By Suzanne Weiss/Director of Public Relations
MANITOWOC, Wis. — Employee compensation and benefits make up between 40 and 80 percent of a company’s operational budget. That’s why it’s key for company leaders to bring out the best in their workforce.
“Employees represent an immense potential for innovation, efficiency and improvements in an organization,” said Dr. James Begotka. “It’s important to have skilled leaders who can effectively influence a company’s workforce to establish and sustain a competitive advantage.”
Dr. Begotka is director of Silver Lake College’s current Management and Organizational Development program. He also is the impetus behind the college’s redesigned graduate-level Leadership and Organizational Development program, which is being introduced in fall.
“Our program redesign speaks to a need in the Wisconsin workforce for strengthening skills in professionals who focus on developing their companies,” Dr. Begotka said of the program, which aligns with industry standards in leadership, health care and organizational development.
The new program is designed to educate leaders and human resources development professionals to work collaboratively in advancing talent in order to meet the organization’s desired culture and performance goals.
The LOD degree prepares professionals for training and development, recruiting and selecting personnel, administering performance appraisals, strategic planning, succession planning, human resource development and internal change.
How does a Master of Science in Leadership and Development differ from a Master of Business Administration degree?
“The MS-LOD delves more deeply into a specialty compared with the MBA, which is broader,” Dr. Begotka said. “We wanted to become more specialized to meet the future needs of area businesses.”
The advantages of a master’s degree, with its in-depth focus, “often outweigh the more generic, business-focused approach of many MBA curricula,” according to Topuniversities.com (August 2009).
The April 2015 issue of U.S. News & World Report spotted a trend when it reported that more graduate students “are bucking the traditional MBA path in favor of specialized master’s degrees …”
“This specialization, and going deeper in study and development, certainly applies to disciplines like leadership and organizational development,” Begotka said.
To make it easier for its graduate students, Silver Lake College also is building a five-year bridge to the LOD program from its undergraduate human resources and business management programs.
“That means that individuals who complete their undergraduate degrees — even if they transfer as a technical college student— could complete the master’s degree in LOD in one additional year of study,” Dr. Begotka said.
The program delivery is designed to meet the needs of adult students with busy lives by offering courses in eight-week blocks, providing the opportunity to focus on one course at a time, yet still complete two courses in a semester.
Additionally, the primary delivery of courses is a hybrid delivery, which combines the best attributes of face-to-face and online learning.
Projected job growth trends along the I-43 corridor across Brown, Manitowoc and Sheboygan counties show double-digit percentage increases in business and professional services, including leaders and executives, human resources managers, instructional designers and coordinators, technical trainers, leadership development specialists and others, according to figures from WORK.net, Wisconsin’s workforce and labor market information system.

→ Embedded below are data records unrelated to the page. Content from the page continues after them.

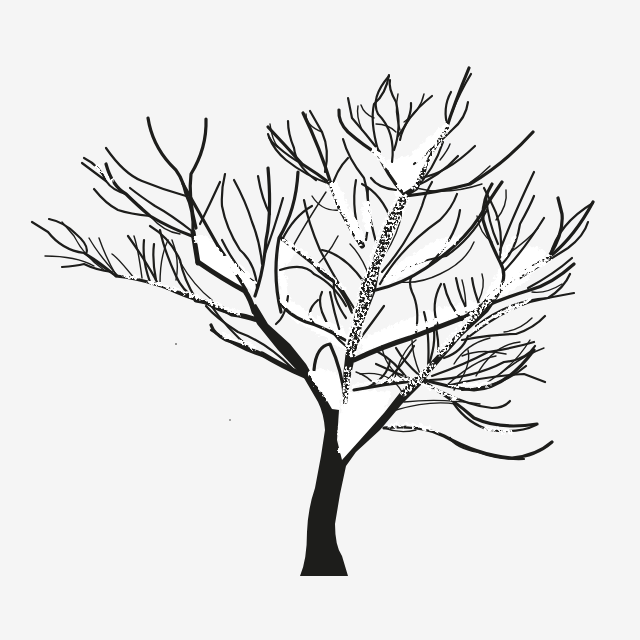
<!DOCTYPE html>
<html lang="en">
<head>
<meta charset="utf-8">
<title>Bare winter tree with snow</title>
<style>
:root { --paper: #f5f5f5; --bark: #1d1d1b; --snow: #ffffff; }
html, body { margin: 0; background: var(--paper); }
body { width: 640px; height: 640px; overflow: hidden; }
svg { display: block; }
.trunk { fill: var(--bark); }
.limb, .branch, .twig, .sprig { fill: none; stroke: var(--bark); stroke-linecap: round; stroke-linejoin: round; }
.limb { stroke-width: 5; }
.branch { stroke-width: 3.2; }
.twig { stroke-width: 2.2; }
.sprig { stroke-width: 1.4; }
.snow { fill: var(--snow); }
.drift { fill: none; stroke: var(--snow); stroke-linecap: round; stroke-linejoin: round; }
.wide { stroke-width: 8; }
.mid { stroke-width: 5; }
.fine { stroke-width: 3; }
.fleck { fill: var(--bark); }
</style>
</head>
<body>
<svg width="640" height="640" viewBox="0 0 640 640" role="img" aria-label="Bare black tree with snow on its branches">
<defs>
<filter id="powder" x="0" y="0" width="640" height="640" filterUnits="userSpaceOnUse">
<feTurbulence type="fractalNoise" baseFrequency="0.22" numOctaves="3" seed="7" result="grain"/>
<feDisplacementMap in="SourceGraphic" in2="grain" scale="8" xChannelSelector="R" yChannelSelector="G"/>
</filter>
<filter id="speckle" x="0" y="0" width="640" height="640" filterUnits="userSpaceOnUse">
<feTurbulence type="fractalNoise" baseFrequency="0.4" numOctaves="2" seed="3"/>
<feColorMatrix values="0 0 0 0 0  0 0 0 0 0  0 0 0 0 0  9 0 0 0 -4.1" result="holes"/>
<feComposite in="SourceGraphic" in2="holes" operator="in"/>
</filter>
</defs>

<g id="snow-behind" class="snow" filter="url(#powder)">
<path d="M196 234Q212 238 224 250L254 278L258 292L228 280L198 262Z"/>
<path d="M306 366L332 372L342 374L340 408L330 410L318 394Z"/>
<path d="M339 418L344 394L366 390L392 392L384 414L362 440L344 460L337 456Z"/>
<path d="M278 238L300 250L284 266L290 300L318 318L340 326L352 340L340 348L304 326L280 310Z"/>
<path d="M378 270L400 262L436 240L462 234L456 250L424 266L386 286Z"/>
<path d="M360 340L400 322L436 308L474 300L480 310L440 324L366 352Z"/>
<path d="M388 160L410 156L424 142L440 128L446 134L424 162L414 190L396 198Z"/>
<path d="M500 268L530 246L548 252L528 280L500 298L478 308Z"/>
</g>

<path class="trunk" d="M300 576Q307 560 307 532Q308 508 315 488L321 456L325 430Q324 414 318 402L304 378L278 350L257 324L250 306L256 304L268 324L290 344L306 364L322 392L332 409L339 410L337 440L342 460L360 440L384 413L402 390L418 374L427 379L402 404L380 430L356 452L346 466L340 494L335 524Q335 546 342 556L348 576Z"/>
<path class="trunk" d="M343 404L343 376L346 350L354 318L362 282L372 262L386 222L400 196L408 198L394 232L380 266L376 290L362 326L356 352L350 380L347 404Z"/>
<path class="trunk" d="M412 382L440 352L466 324L484 300L498 286L503 290L488 312L462 336L436 366L421 384Z"/>

<g id="limbs" class="limb">
<path d="M254 312Q251 300 245 291Q224 280 198 262"/>
<path d="M198 263L193 232"/>
<path d="M257 320Q246 316 232 314Q212 302 196 300"/>
<path d="M305 376Q282 366 262 354"/>
<path d="M362 246L354 233L340 208L331 184"/>
<path d="M403 196L416 188L424 170"/>
<path d="M354 360Q384 346 410 338L462 318"/>
</g>

<g id="left-branches">
<g class="branch">
<path d="M193 232Q194 210 186 194Q182 174 170 164Q152 144 148 118"/>
<path d="M196 228Q188 198 191 174Q207 148 206 119"/>
<path d="M192 236Q170 228 150 216Q136 204 126 194Q112 186 106 164"/>
<path d="M196 299Q174 290 158 285Q136 278 116 276"/>
<path d="M262 354Q244 346 226 340Q214 334 211 325"/>
<path d="M255 296Q264 270 266 240Q272 214 268 168"/>
<path d="M281 312Q272 276 279 238Q296 210 298 172"/>
<path d="M246 290Q232 266 218 246Q200 214 183 184"/>
</g>
<g class="twig">
<path d="M116 276Q96 262 84 253Q62 250 48 232L32 222"/>
<path d="M116 276Q100 262 86 254Q90 246 76 234Q64 222 49 219"/>
<path d="M112 272Q96 270 84 264Q76 266 62 267"/>
<path d="M150 216Q130 214 118 210Q106 204 94 189"/>
<path d="M126 194Q112 190 106 181Q94 172 82 163"/>
<path d="M106 181Q100 166 84 158"/>
<path d="M186 196Q164 190 142 181Q124 174 106 148"/>
<path d="M193 232Q170 214 155 206Q140 196 130 188"/>
<path d="M200 224Q210 204 220 182"/>
<path d="M196 299Q182 290 176 276Q164 250 160 230"/>
<path d="M196 299Q184 280 180 260Q170 238 150 226"/>
<path d="M158 284Q148 264 128 236"/>
<path d="M150 282Q142 260 144 240"/>
<path d="M156 280Q152 260 154 244"/>
<path d="M257 288Q256 264 240 250Q226 228 222 206Q221 190 225 174"/>
<path d="M262 264Q260 242 252 222Q246 202 234 180"/>
<path d="M264 256Q274 230 283 198"/>
<path d="M270 214Q262 200 258 176"/>
<path d="M258 284Q240 276 222 240"/>
<path d="M232 314Q216 310 208 304Q182 296 166 288"/>
<path d="M252 350Q226 328 210 304"/>
<path d="M270 358Q244 352 211 330"/>
<path d="M292 368Q266 342 238 332Q216 318 206 306"/>
<path d="M276 324Q286 316 288 296"/>
</g>
<g class="sprig">
<path d="M104 270Q84 256 74 236L62 222"/>
<path d="M118 276Q98 254 89 238"/>
<path d="M116 275Q106 258 99 238"/>
<path d="M94 266Q76 256 45 256"/>
<path d="M150 216Q164 232 180 234"/>
<path d="M142 278Q138 248 134 236"/>
<path d="M160 284Q160 256 168 240"/>
<path d="M176 280Q180 260 172 240"/>
<path d="M134 278Q118 258 112 254"/>
<path d="M126 194L142 208"/>
<path d="M180 262Q194 286 212 300"/>
</g>
</g>

<g id="centre-branches">
<g class="branch">
<path d="M331 184Q318 174 302 164Q286 146 268 127"/>
<path d="M331 184Q320 148 303 113"/>
<path d="M345 340Q322 326 306 322Q286 314 279 300"/>
<path d="M352 312Q340 282 316 266Q298 252 280 237"/>
<path d="M402 192Q388 176 378 154Q364 146 348 132Q338 122 339 110"/>
<path d="M424 170Q434 146 446 130Q454 104 469 68"/>
<path d="M406 196Q440 192 470 184Q504 164 533 132"/>
<path d="M376 290Q402 284 426 268Q462 244 480 216Q492 196 502 182"/>
<path d="M345 400Q342 370 330 344Q316 346 314 370"/>
</g>
<g class="twig">
<path d="M302 164Q288 156 278 147Q270 142 268 134"/>
<path d="M316 180Q296 166 294 148Q288 134 288 121"/>
<path d="M325 172Q330 150 322 132L310 111"/>
<path d="M330 184Q306 176 286 160Q274 150 269 137"/>
<path d="M331 190Q336 170 348 158"/>
<path d="M364 246Q350 212 356 180"/>
<path d="M366 240Q372 206 364 178Q348 158 343 139"/>
<path d="M376 242Q366 206 368 188"/>
<path d="M392 222Q382 194 362 184"/>
<path d="M396 190Q378 188 371 178"/>
<path d="M380 152Q366 134 352 118L348 98"/>
<path d="M378 150Q370 122 374 104Q386 94 389 75"/>
<path d="M392 162Q396 132 378 114Q370 98 389 76"/>
<path d="M394 150Q402 128 396 102Q388 88 390 80"/>
<path d="M400 140Q404 118 432 96"/>
<path d="M398 136Q412 118 411 103"/>
<path d="M414 164Q438 144 452 130Q466 118 468 102"/>
<path d="M448 128Q442 108 451 92"/>
<path d="M452 112Q460 92 471 74"/>
<path d="M412 188Q440 176 458 156"/>
<path d="M420 178Q446 174 475 146"/>
<path d="M414 190Q434 170 443 142"/>
<path d="M354 308Q338 284 320 250Q308 222 304 200"/>
<path d="M346 318Q332 298 334 282Q316 272 310 258"/>
<path d="M364 282Q344 254 322 250"/>
<path d="M382 272Q410 240 422 206Q426 192 432 182"/>
<path d="M380 284Q400 248 440 220Q452 208 457 194"/>
<path d="M390 278Q410 262 446 256Q470 240 487 210"/>
<path d="M430 264Q456 238 460 210"/>
<path d="M356 344Q374 320 384 306"/>
<path d="M348 348Q330 334 322 312Q318 300 322 292"/>
<path d="M340 332Q334 312 330 292"/>
<path d="M314 324Q304 312 318 300"/>
<path d="M280 270Q304 262 314 274Q334 284 346 306"/>
<path d="M282 240Q294 216 312 206"/>
</g>
<g class="sprig">
<path d="M278 147Q272 140 270 124"/>
<path d="M322 132Q306 126 306 114"/>
<path d="M362 130Q356 116 358 106"/>
<path d="M374 118Q364 114 361 105"/>
<path d="M400 130Q394 112 398 94"/>
<path d="M404 122Q420 112 424 94"/>
<path d="M376 124Q388 124 396 132"/>
<path d="M378 264Q398 238 402 212"/>
<path d="M374 292Q366 260 350 244"/>
<path d="M400 282Q420 284 440 274Q466 262 474 242"/>
<path d="M318 264Q330 252 338 236"/>
<path d="M340 210Q322 212 312 196"/>
<path d="M292 248Q304 226 326 192"/>
<path d="M416 188Q446 196 482 184"/>
<path d="M468 184Q480 176 490 166"/>
<path d="M440 160Q448 150 450 144"/>
</g>
</g>

<g id="right-branches">
<g class="branch">
<path d="M499 290Q508 276 500 262Q488 238 483 220Q482 200 492 184"/>
<path d="M498 290Q528 268 548 258Q564 234 562 214L558 198"/>
<path d="M548 258Q574 238 593 202"/>
<path d="M462 318Q490 302 530 290Q552 284 574 264"/>
<path d="M418 378Q450 388 474 390Q506 388 534 350"/>
<path d="M424 382Q454 400 474 418Q500 430 537 424"/>
<path d="M384 428Q420 424 444 436Q480 456 512 458Q536 456 552 442"/>
<path d="M354 390Q384 384 414 381"/>
</g>
<g class="twig">
<path d="M502 264Q516 250 520 224Q530 206 534 196"/>
<path d="M500 258Q504 226 492 204L484 188"/>
<path d="M500 250Q514 214 534 172"/>
<path d="M498 244Q488 222 486 196"/>
<path d="M503 272Q524 250 544 218"/>
<path d="M550 256Q558 224 593 203"/>
<path d="M520 278Q546 262 568 248Q584 236 588 222"/>
<path d="M528 288Q554 274 572 258"/>
<path d="M470 336Q500 312 530 302Q556 296 574 293"/>
<path d="M476 326Q510 300 548 298Q564 288 570 274"/>
<path d="M462 340Q496 334 516 334Q534 328 545 316"/>
<path d="M480 306Q474 292 472 278"/>
<path d="M470 314Q460 300 456 278"/>
<path d="M462 320Q448 304 444 284"/>
<path d="M416 332Q420 308 412 292Q408 282 412 276"/>
<path d="M438 326Q430 304 441 284"/>
<path d="M428 368Q430 334 424 312"/>
<path d="M438 362Q440 340 434 320"/>
<path d="M424 376Q436 350 434 330"/>
<path d="M444 358Q462 352 468 336"/>
<path d="M432 376Q466 364 488 352Q514 348 534 342"/>
<path d="M430 380Q474 378 504 362Q526 360 535 346"/>
<path d="M446 386Q486 376 524 374L545 382"/>
<path d="M462 390Q500 388 526 366"/>
<path d="M442 392Q470 406 492 408Q504 408 510 401"/>
<path d="M454 404Q468 424 490 430Q518 434 536 425"/>
<path d="M450 438Q456 448 478 452Q500 460 524 459"/>
<path d="M420 376Q404 362 396 348"/>
<path d="M414 380Q398 374 376 364"/>
<path d="M410 382Q394 360 378 352"/>
<path d="M366 388Q388 378 390 360"/>
<path d="M384 384Q402 366 414 346"/>
</g>
<g class="sprig">
<path d="M402 392Q390 370 360 374"/>
<path d="M394 382Q400 352 416 340"/>
<path d="M420 374Q412 354 412 340"/>
<path d="M404 380Q384 366 382 346"/>
<path d="M376 386Q368 376 356 372"/>
<path d="M446 386Q474 360 496 356"/>
<path d="M476 376Q494 344 520 342"/>
<path d="M488 382Q514 366 530 340"/>
<path d="M500 374Q522 356 544 348"/>
<path d="M454 364Q466 344 490 338"/>
<path d="M462 356Q480 348 506 354"/>
<path d="M504 332Q520 330 532 318"/>
<path d="M532 292Q546 294 562 284"/>
<path d="M492 242Q480 234 477 216"/>
<path d="M508 254Q528 240 538 228"/>
<path d="M496 220Q508 206 506 190"/>
<path d="M478 302Q486 286 482 274"/>
<path d="M466 312Q466 294 462 280"/>
<path d="M396 410Q430 400 456 404"/>
<path d="M404 402Q440 398 480 404"/>
<path d="M384 428Q400 434 416 430"/>
<path d="M454 390Q472 366 468 350"/>
</g>
</g>

<g id="snow-on-branches" class="drift" filter="url(#powder)">
<g class="wide">
<path d="M198 238Q222 256 252 284"/>
<path d="M334 186L346 212L360 236"/>
<path d="M366 206L368 228"/>
<path d="M402 164L402 186"/>
<path d="M312 374L330 398"/>
<path d="M344 424L342 450"/>
</g>
<g class="mid">
<path d="M362 350Q390 334 428 324L470 308"/>
<path d="M282 300Q296 314 320 320L342 334"/>
<path d="M374 150L392 172"/>
<path d="M418 160L446 124"/>
<path d="M386 280Q416 262 456 240"/>
<path d="M488 298Q512 276 544 262"/>
</g>
<g class="fine">
<path d="M96 166L112 182"/>
<path d="M150 282L190 294L240 314"/>
<path d="M222 334L256 348"/>
<path d="M284 240L310 258L344 288"/>
<path d="M474 330Q500 312 530 300"/>
<path d="M352 386Q384 378 412 379"/>
<path d="M420 382L456 400"/>
<path d="M390 426Q416 422 438 432"/>
<path d="M484 428L510 432"/>
<path d="M502 258L514 238"/>
<path d="M124 276L138 278"/>
<path d="M450 386L490 384"/>
</g>
</g>

<g id="snow-dusting" class="drift" filter="url(#speckle)">
<path stroke-width="15" d="M352 350L358 320L368 282L384 238L402 200"/>
<path stroke-width="12" d="M332 186L360 240"/>
<path stroke-width="9" d="M440 352L480 308L500 288L548 258"/>
<path stroke-width="8" d="M404 392L432 366M346 400L348 370M414 186L446 128"/>
</g>

<g id="flecks" class="fleck">
<circle cx="176" cy="344" r="0.8"/>
<circle cx="230" cy="420" r="0.7"/>
</g>
</svg>
</body>
</html>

“Silver Lake College’s MS-LOD students will have an advantage over other students in northeast Wisconsin because a master’s degree really places them in better position for competing with other job seekers,” Dr. Begotka said.
PHOTO: Dr. James Begotka, left, works with Silver Lake College first-year graduate student Patricia Peters. Peters will transition from the college's Management and Organizational Development progam to the redesigned Leadership and Organizational Development program. Photo by Amy Hanson